That said, it's vital that you don't do anything that could get your new friend into trouble. Don't engage them on political subjects, even if they seem happy to discuss them. Tourists are constantly under surveillance in Myanmar, and if the wrong person hears the wrong thing, the repercussions could be severe.
If a local resident does decide to share something potentially incriminating with you, don't name them on your travel blog, even when you are back in the comfort of your own home. There have been instances of the Burmese government trawling travel blogs and causing big trouble for the citizens named in them. So just be careful and responsible when sharing your experiences with the world.
Lastly, think twice before blaming someone or reporting someone following a crime. For example, if you have your wallet stolen on a bus and you report it, the police will find punishing the innocent driver much easier than chasing shadows and trying to find the real culprit. Before reporting a crime, stop to think if the person you are planning to shop is really to blame!
Myanmar's traditional values may be a little different from your own, so it's important to remain respectful and careful when in the country. Seemingly innocuous things like pointing at someone with your feet can cause offence in Myanmar, so be aware of this.
Traditional Burmese longyi, as modeled by the author
Touching monks and nuns is frowned upon, as is wearing your shoes inside a temple or on sacred grounds. Also, while Myanmar can be a stiflingly hot country at times, try to refrain from taking your top off or walking around in swimming trunks. You will notice that most Burmese tend to dress pretty conservatively, using long, flowing fabrics to combat the heat, so try to do as they do.
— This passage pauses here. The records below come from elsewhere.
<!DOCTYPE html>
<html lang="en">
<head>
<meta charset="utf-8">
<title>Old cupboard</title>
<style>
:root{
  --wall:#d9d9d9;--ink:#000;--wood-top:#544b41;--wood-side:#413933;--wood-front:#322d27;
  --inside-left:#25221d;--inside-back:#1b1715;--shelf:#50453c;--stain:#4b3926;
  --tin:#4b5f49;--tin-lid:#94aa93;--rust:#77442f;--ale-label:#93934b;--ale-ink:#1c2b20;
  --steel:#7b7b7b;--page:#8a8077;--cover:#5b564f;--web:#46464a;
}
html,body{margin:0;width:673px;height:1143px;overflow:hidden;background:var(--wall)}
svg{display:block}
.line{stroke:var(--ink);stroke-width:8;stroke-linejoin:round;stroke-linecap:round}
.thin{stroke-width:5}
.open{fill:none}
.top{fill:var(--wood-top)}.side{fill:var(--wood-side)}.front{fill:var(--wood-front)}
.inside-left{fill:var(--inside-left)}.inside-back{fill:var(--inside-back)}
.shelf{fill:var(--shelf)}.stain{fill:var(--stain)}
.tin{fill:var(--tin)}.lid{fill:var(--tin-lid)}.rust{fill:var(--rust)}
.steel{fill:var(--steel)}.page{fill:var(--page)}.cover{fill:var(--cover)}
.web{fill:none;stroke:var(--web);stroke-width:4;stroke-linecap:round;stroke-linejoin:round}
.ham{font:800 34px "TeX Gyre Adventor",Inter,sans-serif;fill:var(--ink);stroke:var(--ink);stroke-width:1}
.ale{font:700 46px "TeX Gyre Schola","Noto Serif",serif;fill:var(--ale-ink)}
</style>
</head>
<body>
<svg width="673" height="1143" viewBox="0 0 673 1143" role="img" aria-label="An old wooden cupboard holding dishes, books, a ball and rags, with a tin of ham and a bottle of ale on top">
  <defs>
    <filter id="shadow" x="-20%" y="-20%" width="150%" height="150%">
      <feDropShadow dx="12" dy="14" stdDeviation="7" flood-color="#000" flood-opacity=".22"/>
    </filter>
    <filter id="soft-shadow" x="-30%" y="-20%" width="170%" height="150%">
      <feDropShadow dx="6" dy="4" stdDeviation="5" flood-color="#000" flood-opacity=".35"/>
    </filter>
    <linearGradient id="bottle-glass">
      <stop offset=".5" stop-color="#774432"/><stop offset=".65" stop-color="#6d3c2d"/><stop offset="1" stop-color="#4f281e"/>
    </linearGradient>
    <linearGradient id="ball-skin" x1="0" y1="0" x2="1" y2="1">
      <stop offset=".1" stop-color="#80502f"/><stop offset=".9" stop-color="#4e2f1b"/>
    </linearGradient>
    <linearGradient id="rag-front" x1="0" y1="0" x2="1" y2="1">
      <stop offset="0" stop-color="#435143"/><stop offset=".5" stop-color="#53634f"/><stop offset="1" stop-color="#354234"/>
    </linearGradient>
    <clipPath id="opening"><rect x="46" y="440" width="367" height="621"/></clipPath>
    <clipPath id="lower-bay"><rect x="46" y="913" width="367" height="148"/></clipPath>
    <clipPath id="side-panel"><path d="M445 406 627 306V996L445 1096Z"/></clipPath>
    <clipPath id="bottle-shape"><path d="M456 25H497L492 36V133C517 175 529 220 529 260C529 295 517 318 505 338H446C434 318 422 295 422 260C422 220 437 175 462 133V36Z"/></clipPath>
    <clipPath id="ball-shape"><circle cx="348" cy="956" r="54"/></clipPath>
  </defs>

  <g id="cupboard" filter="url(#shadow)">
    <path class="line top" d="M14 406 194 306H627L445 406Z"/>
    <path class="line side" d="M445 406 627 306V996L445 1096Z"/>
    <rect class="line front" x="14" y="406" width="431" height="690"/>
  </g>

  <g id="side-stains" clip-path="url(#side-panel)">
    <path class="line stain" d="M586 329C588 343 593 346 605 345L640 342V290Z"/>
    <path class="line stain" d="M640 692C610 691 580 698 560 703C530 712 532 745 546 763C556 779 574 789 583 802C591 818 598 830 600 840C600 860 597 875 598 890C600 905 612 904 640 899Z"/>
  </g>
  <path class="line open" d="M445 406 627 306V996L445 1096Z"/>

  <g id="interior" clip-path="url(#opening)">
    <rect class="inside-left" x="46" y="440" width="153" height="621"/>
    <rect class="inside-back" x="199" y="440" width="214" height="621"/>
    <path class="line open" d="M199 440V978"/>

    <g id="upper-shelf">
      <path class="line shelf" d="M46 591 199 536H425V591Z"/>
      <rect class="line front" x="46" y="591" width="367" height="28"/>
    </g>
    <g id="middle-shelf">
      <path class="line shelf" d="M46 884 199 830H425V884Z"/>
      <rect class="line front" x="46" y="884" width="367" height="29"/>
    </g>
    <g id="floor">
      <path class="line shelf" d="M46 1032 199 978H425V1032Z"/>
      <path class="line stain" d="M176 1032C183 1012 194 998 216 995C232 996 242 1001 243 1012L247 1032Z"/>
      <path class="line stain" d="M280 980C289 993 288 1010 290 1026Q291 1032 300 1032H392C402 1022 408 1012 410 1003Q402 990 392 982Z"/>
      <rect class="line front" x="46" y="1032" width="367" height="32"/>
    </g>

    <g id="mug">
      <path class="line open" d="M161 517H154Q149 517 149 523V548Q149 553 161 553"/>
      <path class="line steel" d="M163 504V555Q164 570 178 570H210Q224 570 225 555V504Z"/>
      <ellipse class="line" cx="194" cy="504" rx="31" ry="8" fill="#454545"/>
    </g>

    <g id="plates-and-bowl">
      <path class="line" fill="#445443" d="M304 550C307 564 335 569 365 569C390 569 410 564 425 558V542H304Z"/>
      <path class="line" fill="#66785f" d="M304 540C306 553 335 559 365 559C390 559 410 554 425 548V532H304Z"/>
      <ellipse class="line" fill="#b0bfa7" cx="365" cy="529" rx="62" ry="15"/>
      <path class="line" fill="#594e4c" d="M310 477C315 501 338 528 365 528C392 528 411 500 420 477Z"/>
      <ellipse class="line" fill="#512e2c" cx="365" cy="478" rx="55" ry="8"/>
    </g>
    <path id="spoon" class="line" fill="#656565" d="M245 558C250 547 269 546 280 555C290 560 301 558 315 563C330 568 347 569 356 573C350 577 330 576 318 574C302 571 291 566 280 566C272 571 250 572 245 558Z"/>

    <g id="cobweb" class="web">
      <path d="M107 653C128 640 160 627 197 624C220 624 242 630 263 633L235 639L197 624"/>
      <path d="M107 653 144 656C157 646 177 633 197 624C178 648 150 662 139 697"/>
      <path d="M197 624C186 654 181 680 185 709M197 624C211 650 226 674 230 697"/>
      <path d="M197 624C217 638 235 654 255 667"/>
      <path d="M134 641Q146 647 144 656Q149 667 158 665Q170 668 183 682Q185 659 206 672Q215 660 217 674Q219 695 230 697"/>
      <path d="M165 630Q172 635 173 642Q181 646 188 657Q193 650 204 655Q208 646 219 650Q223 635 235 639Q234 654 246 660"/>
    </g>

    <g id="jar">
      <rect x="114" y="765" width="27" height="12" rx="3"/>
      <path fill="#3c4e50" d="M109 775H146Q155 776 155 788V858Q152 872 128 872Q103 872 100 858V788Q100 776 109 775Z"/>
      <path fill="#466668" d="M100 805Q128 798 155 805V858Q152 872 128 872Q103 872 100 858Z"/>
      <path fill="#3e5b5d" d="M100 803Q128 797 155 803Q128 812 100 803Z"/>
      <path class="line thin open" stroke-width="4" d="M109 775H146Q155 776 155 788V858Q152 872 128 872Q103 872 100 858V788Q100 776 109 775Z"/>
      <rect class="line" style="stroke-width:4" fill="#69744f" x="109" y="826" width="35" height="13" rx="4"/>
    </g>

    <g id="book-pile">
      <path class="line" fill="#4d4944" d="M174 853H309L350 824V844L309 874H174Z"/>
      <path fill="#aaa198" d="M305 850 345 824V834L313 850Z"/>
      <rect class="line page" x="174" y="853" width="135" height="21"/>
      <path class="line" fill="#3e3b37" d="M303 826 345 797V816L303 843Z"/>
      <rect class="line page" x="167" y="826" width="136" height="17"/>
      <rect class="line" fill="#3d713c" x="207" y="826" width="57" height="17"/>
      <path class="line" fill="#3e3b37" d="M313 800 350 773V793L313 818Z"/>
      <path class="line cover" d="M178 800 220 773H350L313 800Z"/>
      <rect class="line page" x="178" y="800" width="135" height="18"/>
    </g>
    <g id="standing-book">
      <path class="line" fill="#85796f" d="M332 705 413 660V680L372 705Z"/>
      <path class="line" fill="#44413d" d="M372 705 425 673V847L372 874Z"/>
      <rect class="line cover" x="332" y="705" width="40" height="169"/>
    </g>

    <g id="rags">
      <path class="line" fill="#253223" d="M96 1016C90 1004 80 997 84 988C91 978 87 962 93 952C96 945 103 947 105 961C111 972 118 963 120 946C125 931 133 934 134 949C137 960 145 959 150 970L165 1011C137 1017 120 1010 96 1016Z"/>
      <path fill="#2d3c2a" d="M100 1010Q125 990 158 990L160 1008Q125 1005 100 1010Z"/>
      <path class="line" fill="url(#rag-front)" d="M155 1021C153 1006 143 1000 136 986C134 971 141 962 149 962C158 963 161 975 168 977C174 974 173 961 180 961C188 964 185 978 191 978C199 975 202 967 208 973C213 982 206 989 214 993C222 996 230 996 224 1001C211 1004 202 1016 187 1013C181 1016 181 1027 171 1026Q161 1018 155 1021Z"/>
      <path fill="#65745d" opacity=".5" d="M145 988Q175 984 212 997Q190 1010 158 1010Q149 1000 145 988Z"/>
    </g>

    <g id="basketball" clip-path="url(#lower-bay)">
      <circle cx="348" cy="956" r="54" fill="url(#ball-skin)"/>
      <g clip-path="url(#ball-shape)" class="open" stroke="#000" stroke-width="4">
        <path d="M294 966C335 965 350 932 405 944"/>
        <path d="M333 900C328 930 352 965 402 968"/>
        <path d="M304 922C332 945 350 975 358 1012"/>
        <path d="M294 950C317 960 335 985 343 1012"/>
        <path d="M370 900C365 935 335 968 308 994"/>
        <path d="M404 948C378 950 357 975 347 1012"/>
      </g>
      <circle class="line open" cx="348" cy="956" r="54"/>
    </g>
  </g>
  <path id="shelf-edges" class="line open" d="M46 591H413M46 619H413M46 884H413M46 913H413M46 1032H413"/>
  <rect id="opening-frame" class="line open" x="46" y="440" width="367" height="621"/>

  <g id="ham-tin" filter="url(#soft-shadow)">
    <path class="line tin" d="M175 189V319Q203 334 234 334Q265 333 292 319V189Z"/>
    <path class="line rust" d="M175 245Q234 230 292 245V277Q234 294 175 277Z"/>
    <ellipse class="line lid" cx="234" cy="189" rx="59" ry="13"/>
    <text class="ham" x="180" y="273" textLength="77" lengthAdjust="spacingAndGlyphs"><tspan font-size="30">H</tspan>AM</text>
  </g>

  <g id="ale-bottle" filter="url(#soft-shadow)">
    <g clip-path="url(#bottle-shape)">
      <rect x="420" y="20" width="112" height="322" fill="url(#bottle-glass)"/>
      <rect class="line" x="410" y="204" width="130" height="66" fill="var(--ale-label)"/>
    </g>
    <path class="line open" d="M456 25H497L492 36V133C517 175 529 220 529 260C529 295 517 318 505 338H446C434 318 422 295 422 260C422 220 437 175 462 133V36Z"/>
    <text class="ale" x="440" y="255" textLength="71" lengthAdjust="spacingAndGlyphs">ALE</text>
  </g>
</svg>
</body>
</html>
Myanmar is a beautiful country and one that definitely should not be missed on any trip to South East Asia. Through responsible tourism and a true traveler's attitude, visitors can work together with the Burmese people to help the country develop further in the coming years. It just takes care, respect and compassion.